- Prompt
Reproduce the full listing that appears beneath this instruction exactly.

──────── Data listing ────────

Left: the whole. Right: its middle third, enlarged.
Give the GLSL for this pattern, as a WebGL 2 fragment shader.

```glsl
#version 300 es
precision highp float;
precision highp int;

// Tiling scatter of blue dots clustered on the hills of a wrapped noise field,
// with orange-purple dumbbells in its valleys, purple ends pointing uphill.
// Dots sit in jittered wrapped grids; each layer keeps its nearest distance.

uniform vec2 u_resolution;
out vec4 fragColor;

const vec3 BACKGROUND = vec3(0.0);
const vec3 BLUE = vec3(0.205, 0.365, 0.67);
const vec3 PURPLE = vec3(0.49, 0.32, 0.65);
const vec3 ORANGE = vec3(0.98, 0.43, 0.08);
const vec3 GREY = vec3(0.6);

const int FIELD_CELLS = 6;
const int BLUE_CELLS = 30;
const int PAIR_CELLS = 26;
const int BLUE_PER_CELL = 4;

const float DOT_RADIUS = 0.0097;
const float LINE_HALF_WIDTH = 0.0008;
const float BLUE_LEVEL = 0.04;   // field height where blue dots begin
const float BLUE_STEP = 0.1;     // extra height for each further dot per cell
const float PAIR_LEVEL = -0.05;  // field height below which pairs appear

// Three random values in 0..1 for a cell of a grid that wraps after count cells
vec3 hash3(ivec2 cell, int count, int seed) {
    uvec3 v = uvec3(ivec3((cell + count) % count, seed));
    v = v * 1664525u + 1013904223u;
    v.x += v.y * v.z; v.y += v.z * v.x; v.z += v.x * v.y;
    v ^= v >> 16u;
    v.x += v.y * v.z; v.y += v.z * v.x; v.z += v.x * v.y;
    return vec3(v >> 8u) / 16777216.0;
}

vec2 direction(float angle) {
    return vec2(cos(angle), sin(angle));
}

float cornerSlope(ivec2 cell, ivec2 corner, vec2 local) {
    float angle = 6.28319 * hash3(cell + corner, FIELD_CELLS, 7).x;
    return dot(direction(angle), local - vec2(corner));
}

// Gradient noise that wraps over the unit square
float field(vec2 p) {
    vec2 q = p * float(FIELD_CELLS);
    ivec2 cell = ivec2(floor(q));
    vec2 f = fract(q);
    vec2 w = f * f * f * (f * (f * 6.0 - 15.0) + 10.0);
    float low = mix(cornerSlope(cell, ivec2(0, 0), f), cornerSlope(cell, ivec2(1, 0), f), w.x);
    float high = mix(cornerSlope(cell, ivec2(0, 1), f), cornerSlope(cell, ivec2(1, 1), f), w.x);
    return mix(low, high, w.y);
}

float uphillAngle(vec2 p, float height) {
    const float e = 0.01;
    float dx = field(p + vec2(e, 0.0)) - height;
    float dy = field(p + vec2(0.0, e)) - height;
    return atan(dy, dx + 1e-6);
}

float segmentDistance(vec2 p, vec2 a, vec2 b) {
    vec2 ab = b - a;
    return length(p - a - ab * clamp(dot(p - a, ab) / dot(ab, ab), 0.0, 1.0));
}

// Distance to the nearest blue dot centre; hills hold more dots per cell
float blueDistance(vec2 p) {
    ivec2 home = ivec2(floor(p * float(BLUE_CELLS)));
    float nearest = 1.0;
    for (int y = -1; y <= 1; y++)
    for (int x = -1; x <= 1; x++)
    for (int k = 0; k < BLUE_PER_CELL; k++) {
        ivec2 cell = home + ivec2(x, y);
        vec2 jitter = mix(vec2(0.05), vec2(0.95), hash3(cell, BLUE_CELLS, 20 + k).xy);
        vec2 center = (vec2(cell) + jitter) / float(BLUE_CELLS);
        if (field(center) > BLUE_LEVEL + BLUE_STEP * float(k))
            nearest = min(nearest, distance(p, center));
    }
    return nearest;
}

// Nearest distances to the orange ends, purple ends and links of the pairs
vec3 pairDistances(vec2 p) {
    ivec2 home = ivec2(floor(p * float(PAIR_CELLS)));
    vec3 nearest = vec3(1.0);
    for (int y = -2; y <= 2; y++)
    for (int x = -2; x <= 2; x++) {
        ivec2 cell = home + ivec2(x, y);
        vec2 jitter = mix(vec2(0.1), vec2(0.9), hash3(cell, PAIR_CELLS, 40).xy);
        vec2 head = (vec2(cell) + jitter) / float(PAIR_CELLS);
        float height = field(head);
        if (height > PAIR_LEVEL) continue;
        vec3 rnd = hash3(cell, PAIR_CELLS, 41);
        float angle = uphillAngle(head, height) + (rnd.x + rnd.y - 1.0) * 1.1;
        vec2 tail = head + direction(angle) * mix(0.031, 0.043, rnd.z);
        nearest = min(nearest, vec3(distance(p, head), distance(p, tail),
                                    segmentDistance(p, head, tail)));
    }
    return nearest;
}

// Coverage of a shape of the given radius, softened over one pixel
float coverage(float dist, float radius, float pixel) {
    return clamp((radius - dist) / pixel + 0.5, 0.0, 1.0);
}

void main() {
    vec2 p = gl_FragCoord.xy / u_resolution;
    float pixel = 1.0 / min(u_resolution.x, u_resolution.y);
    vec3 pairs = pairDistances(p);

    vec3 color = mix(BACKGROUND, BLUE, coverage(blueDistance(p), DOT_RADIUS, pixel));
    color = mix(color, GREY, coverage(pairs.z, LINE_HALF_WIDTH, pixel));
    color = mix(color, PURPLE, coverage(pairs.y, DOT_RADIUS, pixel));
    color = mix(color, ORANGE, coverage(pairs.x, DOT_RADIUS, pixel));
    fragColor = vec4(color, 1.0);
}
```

────────

- Solution for this exercise
Left: the whole. Right: its middle third, enlarged.
Give the GLSL for this pattern, as a WebGL 2 fragment shader.

```glsl
#version 300 es
precision highp float;
precision highp int;

// Tiling scatter of blue dots clustered on the hills of a wrapped noise field,
// with orange-purple dumbbells in its valleys, purple ends pointing uphill.
// Dots sit in jittered wrapped grids; each layer keeps its nearest distance.

uniform vec2 u_resolution;
out vec4 fragColor;

const vec3 BACKGROUND = vec3(0.0);
const vec3 BLUE = vec3(0.205, 0.365, 0.67);
const vec3 PURPLE = vec3(0.49, 0.32, 0.65);
const vec3 ORANGE = vec3(0.98, 0.43, 0.08);
const vec3 GREY = vec3(0.6);

const int FIELD_CELLS = 6;
const int BLUE_CELLS = 30;
const int PAIR_CELLS = 26;
const int BLUE_PER_CELL = 4;

const float DOT_RADIUS = 0.0097;
const float LINE_HALF_WIDTH = 0.0008;
const float BLUE_LEVEL = 0.04;   // field height where blue dots begin
const float BLUE_STEP = 0.1;     // extra height for each further dot per cell
const float PAIR_LEVEL = -0.05;  // field height below which pairs appear

// Three random values in 0..1 for a cell of a grid that wraps after count cells
vec3 hash3(ivec2 cell, int count, int seed) {
    uvec3 v = uvec3(ivec3((cell + count) % count, seed));
    v = v * 1664525u + 1013904223u;
    v.x += v.y * v.z; v.y += v.z * v.x; v.z += v.x * v.y;
    v ^= v >> 16u;
    v.x += v.y * v.z; v.y += v.z * v.x; v.z += v.x * v.y;
    return vec3(v >> 8u) / 16777216.0;
}

vec2 direction(float angle) {
    return vec2(cos(angle), sin(angle));
}

float cornerSlope(ivec2 cell, ivec2 corner, vec2 local) {
    float angle = 6.28319 * hash3(cell + corner, FIELD_CELLS, 7).x;
    return dot(direction(angle), local - vec2(corner));
}

// Gradient noise that wraps over the unit square
float field(vec2 p) {
    vec2 q = p * float(FIELD_CELLS);
    ivec2 cell = ivec2(floor(q));
    vec2 f = fract(q);
    vec2 w = f * f * f * (f * (f * 6.0 - 15.0) + 10.0);
    float low = mix(cornerSlope(cell, ivec2(0, 0), f), cornerSlope(cell, ivec2(1, 0), f), w.x);
    float high = mix(cornerSlope(cell, ivec2(0, 1), f), cornerSlope(cell, ivec2(1, 1), f), w.x);
    return mix(low, high, w.y);
}

float uphillAngle(vec2 p, float height) {
    const float e = 0.01;
    float dx = field(p + vec2(e, 0.0)) - height;
    float dy = field(p + vec2(0.0, e)) - height;
    return atan(dy, dx + 1e-6);
}

float segmentDistance(vec2 p, vec2 a, vec2 b) {
    vec2 ab = b - a;
    return length(p - a - ab * clamp(dot(p - a, ab) / dot(ab, ab), 0.0, 1.0));
}

// Distance to the nearest blue dot centre; hills hold more dots per cell
float blueDistance(vec2 p) {
    ivec2 home = ivec2(floor(p * float(BLUE_CELLS)));
    float nearest = 1.0;
    for (int y = -1; y <= 1; y++)
    for (int x = -1; x <= 1; x++)
    for (int k = 0; k < BLUE_PER_CELL; k++) {
        ivec2 cell = home + ivec2(x, y);
        vec2 jitter = mix(vec2(0.05), vec2(0.95), hash3(cell, BLUE_CELLS, 20 + k).xy);
        vec2 center = (vec2(cell) + jitter) / float(BLUE_CELLS);
        if (field(center) > BLUE_LEVEL + BLUE_STEP * float(k))
            nearest = min(nearest, distance(p, center));
    }
    return nearest;
}

// Nearest distances to the orange ends, purple ends and links of the pairs
vec3 pairDistances(vec2 p) {
    ivec2 home = ivec2(floor(p * float(PAIR_CELLS)));
    vec3 nearest = vec3(1.0);
    for (int y = -2; y <= 2; y++)
    for (int x = -2; x <= 2; x++) {
        ivec2 cell = home + ivec2(x, y);
        vec2 jitter = mix(vec2(0.1), vec2(0.9), hash3(cell, PAIR_CELLS, 40).xy);
        vec2 head = (vec2(cell) + jitter) / float(PAIR_CELLS);
        float height = field(head);
        if (height > PAIR_LEVEL) continue;
        vec3 rnd = hash3(cell, PAIR_CELLS, 41);
        float angle = uphillAngle(head, height) + (rnd.x + rnd.y - 1.0) * 1.1;
        vec2 tail = head + direction(angle) * mix(0.031, 0.043, rnd.z);
        nearest = min(nearest, vec3(distance(p, head), distance(p, tail),
                                    segmentDistance(p, head, tail)));
    }
    return nearest;
}

// Coverage of a shape of the given radius, softened over one pixel
float coverage(float dist, float radius, float pixel) {
    return clamp((radius - dist) / pixel + 0.5, 0.0, 1.0);
}

void main() {
    vec2 p = gl_FragCoord.xy / u_resolution;
    float pixel = 1.0 / min(u_resolution.x, u_resolution.y);
    vec3 pairs = pairDistances(p);

    vec3 color = mix(BACKGROUND, BLUE, coverage(blueDistance(p), DOT_RADIUS, pixel));
    color = mix(color, GREY, coverage(pairs.z, LINE_HALF_WIDTH, pixel));
    color = mix(color, PURPLE, coverage(pairs.y, DOT_RADIUS, pixel));
    color = mix(color, ORANGE, coverage(pairs.x, DOT_RADIUS, pixel));
    fragColor = vec4(color, 1.0);
}
```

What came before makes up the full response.